"More than ten search vessels from China are searching in the related seas. We have deployed 21 satellites, informed 25 countries of the development and asked them for help," Foreign Ministry spokesman Hong Lei told a daily press briefing on Tuesday.
Hong said China appreciated those countries' all-out efforts to help with the search.
"As long as there is a glimmer of hope, we will make unremitting efforts," Hong said, acknowledging the search area has significantly expanded.
China has used satellites and radars to search for the missing jet in parts of its own territory covered by a northern corridor that the aircraft could have flown through, Hong said.
Malaysian official sources say the plane could be anywhere along a giant arc extending from Kazakhstan in the north to the Indian Ocean in the south.
China said on Monday that the focus of its search was no longer just in the South China Sea.
Hong called on Malaysia to provide comprehensive and accurate information regarding the search area and come up with solutions.
"We believe search and investigation should go hand in hand," as the investigation can offer more accurate and all-round information for the search, Hong said.
Hong said China has closely coordinated with Malaysia. "As long as the work helps with the search, China will actively coordinate."
By Tuesday, 26 countries were searching for the plane, compared with 14 last week. China has updated its embassies in the countries on latest developments.
Source: Xinhua News Agency
China National Space Administration
Earth Observation News - Suppiliers, Technology and Application

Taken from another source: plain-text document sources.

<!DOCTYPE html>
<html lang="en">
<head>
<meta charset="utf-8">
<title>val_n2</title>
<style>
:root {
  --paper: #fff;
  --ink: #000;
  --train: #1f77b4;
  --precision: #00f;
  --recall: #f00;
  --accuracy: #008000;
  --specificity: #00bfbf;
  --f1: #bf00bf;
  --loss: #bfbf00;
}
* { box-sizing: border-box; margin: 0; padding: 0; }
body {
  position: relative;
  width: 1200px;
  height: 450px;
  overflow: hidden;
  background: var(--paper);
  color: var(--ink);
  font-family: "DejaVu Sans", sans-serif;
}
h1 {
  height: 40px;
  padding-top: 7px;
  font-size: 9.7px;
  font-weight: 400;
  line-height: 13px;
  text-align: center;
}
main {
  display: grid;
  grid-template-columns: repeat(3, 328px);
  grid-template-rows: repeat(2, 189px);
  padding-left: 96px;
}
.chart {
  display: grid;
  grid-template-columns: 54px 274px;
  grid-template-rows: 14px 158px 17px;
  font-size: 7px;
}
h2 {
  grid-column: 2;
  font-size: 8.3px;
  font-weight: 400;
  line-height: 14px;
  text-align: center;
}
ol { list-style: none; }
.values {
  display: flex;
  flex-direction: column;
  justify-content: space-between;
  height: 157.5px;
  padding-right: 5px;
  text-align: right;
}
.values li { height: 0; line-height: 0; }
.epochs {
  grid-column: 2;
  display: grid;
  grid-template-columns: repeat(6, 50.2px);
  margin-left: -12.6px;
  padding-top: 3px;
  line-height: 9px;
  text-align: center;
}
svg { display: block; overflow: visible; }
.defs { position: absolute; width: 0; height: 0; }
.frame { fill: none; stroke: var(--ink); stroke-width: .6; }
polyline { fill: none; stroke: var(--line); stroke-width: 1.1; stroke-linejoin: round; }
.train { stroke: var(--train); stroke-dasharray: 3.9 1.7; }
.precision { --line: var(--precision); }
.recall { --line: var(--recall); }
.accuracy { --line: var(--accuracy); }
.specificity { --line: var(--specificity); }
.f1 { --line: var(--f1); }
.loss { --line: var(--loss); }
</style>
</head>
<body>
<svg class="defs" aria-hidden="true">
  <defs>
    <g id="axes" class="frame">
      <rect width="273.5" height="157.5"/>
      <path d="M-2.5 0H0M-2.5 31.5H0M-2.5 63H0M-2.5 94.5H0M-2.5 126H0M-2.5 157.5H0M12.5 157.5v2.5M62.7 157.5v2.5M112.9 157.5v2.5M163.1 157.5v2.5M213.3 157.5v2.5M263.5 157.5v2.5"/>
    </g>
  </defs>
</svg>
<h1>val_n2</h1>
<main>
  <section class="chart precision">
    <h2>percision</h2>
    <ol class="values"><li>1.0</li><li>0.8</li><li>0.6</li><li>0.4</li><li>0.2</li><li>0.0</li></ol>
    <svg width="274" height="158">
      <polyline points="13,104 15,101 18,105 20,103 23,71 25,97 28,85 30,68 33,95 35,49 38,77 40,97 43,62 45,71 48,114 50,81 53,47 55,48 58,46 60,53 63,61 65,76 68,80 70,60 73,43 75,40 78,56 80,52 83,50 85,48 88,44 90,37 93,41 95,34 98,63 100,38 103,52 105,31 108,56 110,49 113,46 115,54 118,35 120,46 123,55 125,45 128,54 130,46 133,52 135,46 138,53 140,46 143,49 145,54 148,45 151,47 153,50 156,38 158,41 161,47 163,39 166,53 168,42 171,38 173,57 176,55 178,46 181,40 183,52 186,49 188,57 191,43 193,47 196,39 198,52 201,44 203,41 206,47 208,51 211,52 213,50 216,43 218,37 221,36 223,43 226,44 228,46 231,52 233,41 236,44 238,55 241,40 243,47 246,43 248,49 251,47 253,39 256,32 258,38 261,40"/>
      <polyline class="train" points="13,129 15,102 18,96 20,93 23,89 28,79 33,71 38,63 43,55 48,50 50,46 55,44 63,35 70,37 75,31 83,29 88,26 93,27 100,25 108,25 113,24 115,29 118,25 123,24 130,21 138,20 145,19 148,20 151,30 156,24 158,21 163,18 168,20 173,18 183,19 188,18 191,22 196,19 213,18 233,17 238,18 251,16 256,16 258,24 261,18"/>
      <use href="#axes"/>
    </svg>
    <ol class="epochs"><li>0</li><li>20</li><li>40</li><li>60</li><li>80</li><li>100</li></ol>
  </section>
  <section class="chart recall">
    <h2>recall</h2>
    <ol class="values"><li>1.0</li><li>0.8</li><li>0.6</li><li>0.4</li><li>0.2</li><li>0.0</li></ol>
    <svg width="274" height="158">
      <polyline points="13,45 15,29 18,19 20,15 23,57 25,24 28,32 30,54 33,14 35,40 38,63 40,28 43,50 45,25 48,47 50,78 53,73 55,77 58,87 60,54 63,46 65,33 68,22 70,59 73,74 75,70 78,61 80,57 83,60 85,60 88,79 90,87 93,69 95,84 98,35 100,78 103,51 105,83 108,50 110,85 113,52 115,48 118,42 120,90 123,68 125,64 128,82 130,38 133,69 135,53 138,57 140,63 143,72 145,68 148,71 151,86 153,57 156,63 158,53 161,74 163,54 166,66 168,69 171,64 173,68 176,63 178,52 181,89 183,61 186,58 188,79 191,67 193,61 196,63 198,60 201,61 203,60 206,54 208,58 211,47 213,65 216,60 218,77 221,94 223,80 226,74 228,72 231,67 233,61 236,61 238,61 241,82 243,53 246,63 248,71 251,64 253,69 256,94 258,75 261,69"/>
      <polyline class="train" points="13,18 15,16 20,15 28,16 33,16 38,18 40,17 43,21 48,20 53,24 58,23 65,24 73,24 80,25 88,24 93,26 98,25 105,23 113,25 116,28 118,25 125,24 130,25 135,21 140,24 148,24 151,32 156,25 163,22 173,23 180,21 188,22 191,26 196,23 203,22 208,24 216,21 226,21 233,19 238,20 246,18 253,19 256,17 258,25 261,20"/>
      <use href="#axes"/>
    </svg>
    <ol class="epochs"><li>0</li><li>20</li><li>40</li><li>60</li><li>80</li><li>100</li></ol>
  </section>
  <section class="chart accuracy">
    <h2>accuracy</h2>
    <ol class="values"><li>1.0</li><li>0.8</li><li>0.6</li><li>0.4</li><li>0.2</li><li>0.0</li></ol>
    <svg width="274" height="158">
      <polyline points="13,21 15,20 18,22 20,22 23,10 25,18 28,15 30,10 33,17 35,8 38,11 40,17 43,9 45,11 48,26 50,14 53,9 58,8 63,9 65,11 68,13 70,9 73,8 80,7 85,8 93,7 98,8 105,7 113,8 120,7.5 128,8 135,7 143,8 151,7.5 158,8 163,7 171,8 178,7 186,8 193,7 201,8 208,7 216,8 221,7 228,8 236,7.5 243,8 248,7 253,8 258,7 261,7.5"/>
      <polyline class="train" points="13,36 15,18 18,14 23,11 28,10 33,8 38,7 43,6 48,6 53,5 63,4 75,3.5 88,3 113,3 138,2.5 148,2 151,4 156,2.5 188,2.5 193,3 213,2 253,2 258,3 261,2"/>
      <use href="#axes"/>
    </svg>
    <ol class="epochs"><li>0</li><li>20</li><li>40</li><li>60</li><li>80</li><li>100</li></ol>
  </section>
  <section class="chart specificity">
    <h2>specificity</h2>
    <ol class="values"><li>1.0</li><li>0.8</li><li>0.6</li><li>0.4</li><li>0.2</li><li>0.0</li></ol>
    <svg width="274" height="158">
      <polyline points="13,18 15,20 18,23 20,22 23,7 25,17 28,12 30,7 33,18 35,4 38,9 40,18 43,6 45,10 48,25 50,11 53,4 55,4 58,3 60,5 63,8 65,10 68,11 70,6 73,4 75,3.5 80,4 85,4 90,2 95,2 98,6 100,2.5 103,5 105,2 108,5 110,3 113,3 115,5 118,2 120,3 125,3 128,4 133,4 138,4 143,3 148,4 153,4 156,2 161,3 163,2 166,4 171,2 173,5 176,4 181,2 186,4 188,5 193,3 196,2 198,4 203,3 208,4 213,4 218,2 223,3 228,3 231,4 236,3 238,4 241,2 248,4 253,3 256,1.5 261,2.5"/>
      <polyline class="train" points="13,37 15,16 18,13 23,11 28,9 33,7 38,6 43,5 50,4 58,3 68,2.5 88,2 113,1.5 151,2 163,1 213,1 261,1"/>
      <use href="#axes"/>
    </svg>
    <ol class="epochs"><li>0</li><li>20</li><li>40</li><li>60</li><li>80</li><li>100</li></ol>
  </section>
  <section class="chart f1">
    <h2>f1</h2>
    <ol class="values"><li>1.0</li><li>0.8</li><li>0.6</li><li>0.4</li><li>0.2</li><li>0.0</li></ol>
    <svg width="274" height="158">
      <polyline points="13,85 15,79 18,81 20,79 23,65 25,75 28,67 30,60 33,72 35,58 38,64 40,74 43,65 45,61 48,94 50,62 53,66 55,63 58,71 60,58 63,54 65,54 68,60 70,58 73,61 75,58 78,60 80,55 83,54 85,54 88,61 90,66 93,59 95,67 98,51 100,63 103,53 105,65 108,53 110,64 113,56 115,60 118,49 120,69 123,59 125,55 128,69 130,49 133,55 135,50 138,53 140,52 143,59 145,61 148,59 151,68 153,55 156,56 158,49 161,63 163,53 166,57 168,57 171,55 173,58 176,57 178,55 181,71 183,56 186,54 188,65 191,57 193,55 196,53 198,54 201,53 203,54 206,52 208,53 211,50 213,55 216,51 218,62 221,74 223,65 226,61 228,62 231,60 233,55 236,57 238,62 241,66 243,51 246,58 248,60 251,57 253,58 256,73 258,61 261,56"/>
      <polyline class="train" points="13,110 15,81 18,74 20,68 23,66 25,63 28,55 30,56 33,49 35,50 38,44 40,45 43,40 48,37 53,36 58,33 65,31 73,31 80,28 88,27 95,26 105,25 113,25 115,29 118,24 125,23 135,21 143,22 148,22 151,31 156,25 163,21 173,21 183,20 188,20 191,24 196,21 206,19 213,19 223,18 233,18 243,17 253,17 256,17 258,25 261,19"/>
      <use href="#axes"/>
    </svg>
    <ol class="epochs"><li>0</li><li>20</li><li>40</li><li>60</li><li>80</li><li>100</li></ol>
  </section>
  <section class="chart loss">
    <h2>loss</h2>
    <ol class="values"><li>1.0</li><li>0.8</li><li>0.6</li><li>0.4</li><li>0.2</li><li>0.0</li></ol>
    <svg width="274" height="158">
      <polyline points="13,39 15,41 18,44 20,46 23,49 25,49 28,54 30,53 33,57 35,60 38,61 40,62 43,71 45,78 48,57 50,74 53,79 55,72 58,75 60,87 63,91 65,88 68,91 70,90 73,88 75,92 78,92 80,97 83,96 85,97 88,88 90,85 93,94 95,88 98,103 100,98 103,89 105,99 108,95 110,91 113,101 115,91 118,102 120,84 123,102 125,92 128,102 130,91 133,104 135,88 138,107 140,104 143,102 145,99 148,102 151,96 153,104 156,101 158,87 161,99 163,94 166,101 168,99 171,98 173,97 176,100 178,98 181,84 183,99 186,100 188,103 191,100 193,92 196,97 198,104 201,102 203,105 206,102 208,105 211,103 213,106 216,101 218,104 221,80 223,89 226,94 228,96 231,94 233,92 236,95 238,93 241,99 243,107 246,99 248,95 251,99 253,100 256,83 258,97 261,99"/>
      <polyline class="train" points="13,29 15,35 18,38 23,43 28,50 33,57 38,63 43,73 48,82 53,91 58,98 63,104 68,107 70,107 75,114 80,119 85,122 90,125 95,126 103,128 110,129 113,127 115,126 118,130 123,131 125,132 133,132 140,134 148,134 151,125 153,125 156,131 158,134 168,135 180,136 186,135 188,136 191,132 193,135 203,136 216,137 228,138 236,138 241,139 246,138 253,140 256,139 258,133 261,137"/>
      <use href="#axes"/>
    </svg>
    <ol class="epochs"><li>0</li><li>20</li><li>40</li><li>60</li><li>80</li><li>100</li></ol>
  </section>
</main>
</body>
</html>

|The content herein, unless otherwise known to be public domain, are Copyright 1995-2014 - Space Media Network. All websites are published in Australia and are solely subject to Australian law and governed by Fair Use principals for news reporting and research purposes. AFP, UPI and IANS news wire stories are copyright Agence France-Presse, United Press International and Indo-Asia News Service. ESA news reports are copyright European Space Agency. All NASA sourced material is public domain. Additional copyrights may apply in whole or part to other bona fide parties. Advertising does not imply endorsement, agreement or approval of any opinions, statements or information provided by Space Media Network on any Web page published or hosted by Space Media Network. Privacy Statement All images and articles appearing on Space Media Network have been edited or digitally altered in some way. Any requests to remove copyright material will be acted upon in a timely and appropriate manner. Any attempt to extort money from Space Media Network will be ignored and reported to Australian Law Enforcement Agencies as a potential case of financial fraud involving the use of a telephonic carriage device or postal service.|